Listed records:
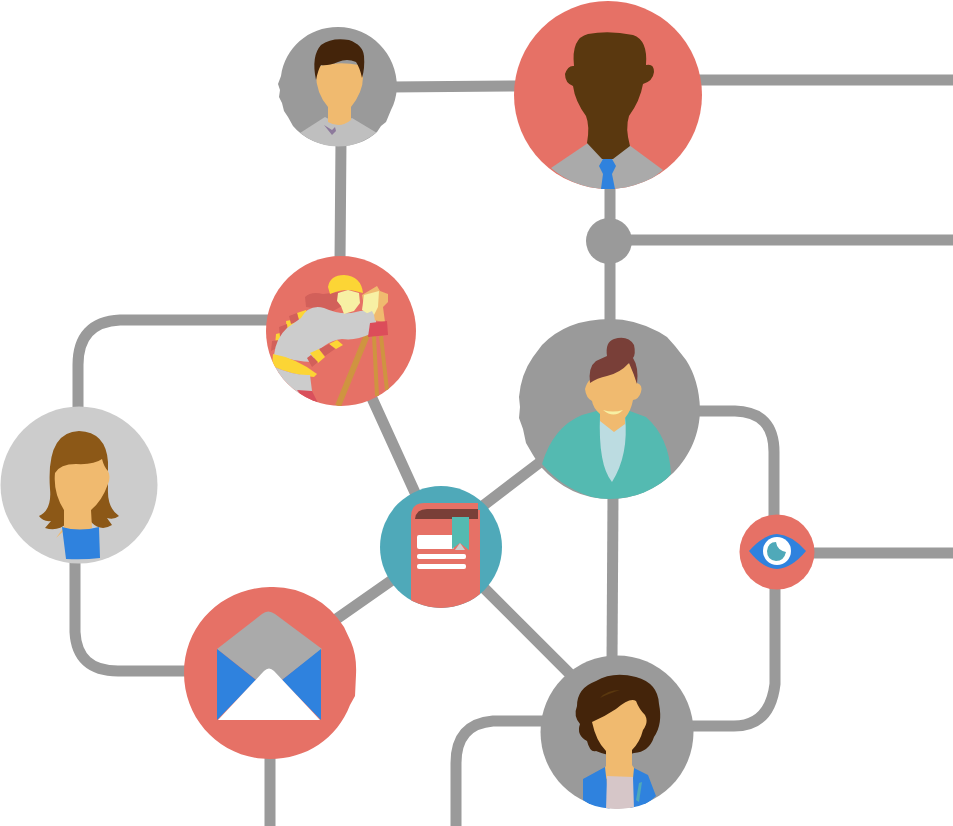
<!DOCTYPE html>
<html lang="en">
<head>
<meta charset="utf-8">
<title>Connected people network</title>
<style>
:root {
  --paper: #ffffff;
  --grey: #9a9a9a;
  --silver: #cccccc;
  --shirt: #bfbfbf;
  --suit: #aaaaaa;
  --coral: #e67166;
  --teal: #4fa9b9;
  --mint: #54bab1;
  --blue: #2f82de;
  --skin: #f0ba6f;
  --dark-skin: #5a380f;
  --dark-hair: #44240a;
  --brown-hair: #8c5817;
  --maroon: #793f38;
  --brick: #d2605a;
  --yellow: #fcd535;
  --cream: #f7f0a4;
  --ochre: #cf9440;
}
html, body { margin: 0; background: var(--paper); overflow: hidden; }
.network { display: block; width: 953px; height: 826px; }
.links { fill: none; stroke: var(--grey); stroke-width: 11; }
.paper { fill: var(--paper); }
.grey { fill: var(--grey); }
.silver { fill: var(--silver); }
.shirt { fill: var(--shirt); }
.suit { fill: var(--suit); }
.coral { fill: var(--coral); }
.teal { fill: var(--teal); }
.mint { fill: var(--mint); }
.blue { fill: var(--blue); }
.skin { fill: var(--skin); }
.dark-skin { fill: var(--dark-skin); }
.dark-hair { fill: var(--dark-hair); }
.brown-hair { fill: var(--brown-hair); }
.maroon { fill: var(--maroon); }
.brick { fill: var(--brick); }
.yellow { fill: var(--yellow); }
.cream { fill: var(--cream); }
.tripod { fill: none; stroke: var(--ochre); }
</style>
</head>
<body>
<svg class="network" viewBox="0 0 953 826" role="img" aria-label="Network of people and office icons joined by grey lines">
  <defs>
    <clipPath id="clip-young-man"><circle cx="338" cy="87" r="59.5"/></clipPath>
    <clipPath id="clip-executive"><circle cx="608" cy="95" r="94"/></clipPath>
    <clipPath id="clip-surveyor"><circle cx="341" cy="331" r="75"/></clipPath>
    <clipPath id="clip-manager"><circle cx="610" cy="409" r="90"/></clipPath>
    <clipPath id="clip-long-hair"><circle cx="79" cy="485" r="78.5"/></clipPath>
    <clipPath id="clip-book"><circle cx="441" cy="547" r="61"/></clipPath>
    <clipPath id="clip-short-hair"><circle cx="617" cy="732" r="77"/></clipPath>
  </defs>

  <g class="links">
    <path d="M390 87L520 86M695 80H953M341 140L340 262M610 185V325M625 240H953"/>
    <path d="M272 320H120Q78 322 78 365V412"/>
    <path d="M75 558V632Q77 671 118 671H190"/>
    <path d="M371 396L417 497M480 508L543 460M395 578L335 620M482 586L572 676"/>
    <path d="M613 495L612 662"/>
    <path d="M695 411H735Q774 412 774 452V520"/>
    <path d="M775 583V684Q770 726 734 726H688"/>
    <path d="M810 553H953M270 754V826"/>
    <path d="M546 721H493Q456 724 456 763V826"/>
  </g>
  <circle class="grey" cx="609" cy="241" r="23"/>

  <g id="young-man">
    <path class="grey" d="M338 27C371 27 397 54 397 87Q396 101 391 110L386 122L381 126L377 132Q362 146 338 146Q309 145 293 126L288 117L284 111L282 103L279 97L280 90L278 84L281 76C285 48 308 27 338 27Z"/>
    <g clip-path="url(#clip-young-man)">
      <path class="shirt" d="M300 133L325 117L338 124L352 118L377 133Q363 147 338 147Q315 146 300 133Z"/>
    </g>
    <path class="skin" d="M316 74L319 66Q339 61 359 65L363 77Q363 92 351 107V120Q340 129 328 122V107Q316 93 316 74Z"/>
    <path class="dark-hair" d="M316 80Q311 56 321 45Q332 37 349 40Q363 45 364 56Q365 68 362 78Q360 68 356 62Q347 58 338 62Q328 66 321 65Q318 70 316 80Z"/>
    <path d="M324 125L332 130L335 127L336 131L332 135Z" fill="#8d7a9c"/>
  </g>

  <g id="executive">
    <circle class="coral" cx="608" cy="95" r="94"/>
    <g clip-path="url(#clip-executive)">
      <path class="suit" d="M551 168L588 143L608 156L629 145L663 170Q641 190 608 190Q574 188 551 168Z"/>
    </g>
    <path class="dark-skin" d="M574 66Q571 38 588 34Q609 30 633 35Q648 40 646 65Q654 63 654 72Q653 81 643 84Q640 101 629 116Q625 128 630 146L613 159H602L587 143Q590 126 586 116Q575 101 573 86Q565 83 565 74Q568 65 574 66Z"/>
    <path class="blue" d="M603 159H612L616 166L612 174L615 189H601L603 174L599 166Z"/>
  </g>

  <g id="surveyor">
    <circle class="coral" cx="341" cy="331" r="75"/>
    <g clip-path="url(#clip-surveyor)">
      <path class="tripod" stroke-width="6" d="M367 335L338 406"/>
      <path class="tripod" stroke-width="4" d="M374 336L377 396M381 336L387 390"/>
      <path class="brick" d="M305 297Q311 291 323 294L340 292L344 305L333 311L306 307Z"/>
      <path class="yellow" d="M297 313L306 310L309 316L300 323ZM286 321L296 319L296 325L287 333ZM276 334L284 332L283 342L275 346Z"/>
      <path class="brick" d="M289 316L297 313L299 321L291 324ZM279 327L287 324L288 332L280 337ZM272 341L279 340L279 347L271 351Z"/>
      <path class="silver" d="M301 318Q309 304 324 308Q342 316 356 312Q370 308 376 317Q377 328 370 334Q356 341 342 339Q322 341 312 362Q297 362 274 355Q276 338 287 328Z"/>
      <path class="yellow" d="M273 354Q296 358 317 374L314 377Q292 375 272 366Z"/>
      <path class="silver" d="M272 366Q295 376 310 375L312 391L296 393L276 382Z"/>
      <path d="M297 390L312 391L318 403L305 400Z" fill="#d9505c"/>
      <path class="yellow" d="M310 353L319 349L325 357L318 363ZM329 344L337 340L343 345L336 349Z"/>
      <path class="brick" d="M319 349L329 344L335 349L325 356ZM307 358L311 355L318 362L312 367Z"/>
      <path class="yellow" d="M328 287Q330 275 344 275Q361 276 363 293L355 291Q344 288 330 294Z"/>
      <path class="cream" d="M338 293L348 290L359 293L360 303L354 311L344 314L341 306L337 301Z"/>
      <path class="skin" d="M362 295L377 286L380 291L388 294L388 302L383 307L385 322L372 320L364 306Z"/>
      <path class="cream" d="M364 295L379 291L378 307L373 317L362 310Z"/>
      <path class="silver" d="M361 316L372 311Q377 318 373 329L364 330Z"/>
      <path d="M370 323L387 321L388 335L368 337Z" fill="#dc4d5a"/>
    </g>
  </g>

  <g id="manager">
    <path class="grey" d="M610 319Q635 319 659 332L667 337L675 346L686 360Q699 380 700 409C700 458 660 499 610 499Q570 499 540 466L533 455L526 443L523 429L519 418L520 407L519 397Q521 374 533 357L542 345Q567 319 610 319Z"/>
    <g clip-path="url(#clip-manager)">
      <path class="mint" d="M542 464Q553 427 582 415L600 410H627L646 417Q669 437 671 474Q647 501 610 501Q568 495 542 464Z"/>
      <path d="M600 415L614 430L625 416Q629 455 612 482Q598 465 600 415Z" fill="#bcdce1"/>
    </g>
    <path class="skin" d="M590 380L607 371L630 363L637 383Q643 385 641 392Q639 399 633 400Q631 411 625 418V424L614 432L600 421V414Q593 408 592 401Q586 398 585 389Q587 382 590 380Z"/>
    <path class="maroon" d="M590 383Q588 367 596 361L607 356Q605 342 614 339Q628 335 634 345Q636 354 633 358Q639 367 637 384Q634 374 629 363Q620 373 607 376Q597 378 590 383Z"/>
    <path class="cream" d="M603 410Q613 413 623 410Q614 419 603 410Z"/>
  </g>

  <g id="long-haired-woman">
    <circle class="silver" cx="79" cy="485" r="78.5"/>
    <path class="brown-hair" d="M79 431Q106 432 108 462V488Q107 508 119 516Q114 520 107 518L112 525Q101 532 91 522L67 523Q58 532 45 528L51 521Q43 522 39 516Q52 510 50 489Q46 432 79 431Z"/>
    <path class="skin" d="M55 473Q60 464 76 464Q94 465 102 459Q104 467 108 471Q111 477 108 484Q102 501 91 510L92 528L80 533L67 528L56 538L64 527V510Q53 493 55 473Z"/>
    <g clip-path="url(#clip-long-hair)">
      <path class="blue" d="M62 527Q79 532 99 527L100 558Q84 560 66 559Z"/>
    </g>
  </g>

  <g id="book">
    <circle class="teal" cx="441" cy="547" r="61"/>
    <g clip-path="url(#clip-book)">
      <path class="coral" d="M411 517Q411 503 424 503H478V510H480V610H411Z"/>
      <path class="maroon" d="M415 519Q416 509 427 509H478V519Z"/>
      <rect class="paper" x="417" y="535" width="37" height="14" rx="2"/>
      <rect class="paper" x="417" y="554" width="49" height="5" rx="2"/>
      <rect class="paper" x="417" y="564" width="49" height="5" rx="2"/>
      <path class="mint" d="M452 517H469V550L460 543L452 549Z"/>
      <path class="silver" d="M455 550L460 543L465 550Z"/>
    </g>
  </g>

  <g id="envelope">
    <path class="coral" d="M270 587Q293 586 314 598Q331 607 344 627L351 642Q357 656 356 675L355 696L350 705C337 739 306 759 270 759C222 759 184 721 184 673C184 625 222 588 270 587Z"/>
    <path class="suit" d="M217 649L262 614Q268 609 275 614L322 649L269 690Z"/>
    <path class="blue" d="M217 649L256 680L217 720ZM321 649L282 680L321 720Z"/>
    <path class="paper" d="M218 720L264 671Q269 666 274 671L320 720Z"/>
  </g>

  <g id="eye">
    <circle class="coral" cx="777" cy="552" r="37.5"/>
    <path class="blue" d="M749 551Q763 535 777 534Q792 535 806 551Q792 568 777 569Q762 568 749 551Z"/>
    <circle class="paper" cx="777" cy="551" r="14"/>
    <path class="teal" d="M776 542Q777 550 786 552Q784 561 776 561Q767 560 767 551Q768 542 776 542Z"/>
  </g>

  <g id="short-haired-woman">
    <circle class="grey" cx="617" cy="732" r="76.5"/>
    <path class="dark-hair" d="M596 751Q590 753 587 741Q576 735 580 724Q573 716 577 706Q577 688 596 681Q613 671 636 677Q658 683 659 704Q663 724 654 737Q649 752 634 753Q617 760 596 751Z"/>
    <path class="skin" d="M592 722Q604 717 616 709Q630 697 636 701Q639 709 645 715Q649 722 643 730Q640 742 632 750V765L640 777L619 785L599 775L606 766V751Q596 741 592 722Z"/>
    <path d="M600 698Q607 690 620 690Q608 694 600 698Z" fill="#5a380f"/>
    <g clip-path="url(#clip-short-hair)">
      <path class="blue" d="M583 800V779L605 767L610 812Q595 809 583 800ZM634 768L648 775L656 796Q645 807 630 810Z"/>
      <path d="M607 776L633 777L634 810H606Z" fill="#d6c6c8"/>
      <path class="teal" d="M639 783L642 782L639 802L636 800Z"/>
    </g>
  </g>
</svg>
</body>
</html>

Exercise aim: Search the listing for the word "woman", and copy every line in which it is found.

Result:
  <g id="long-haired-woman">
  <g id="short-haired-woman">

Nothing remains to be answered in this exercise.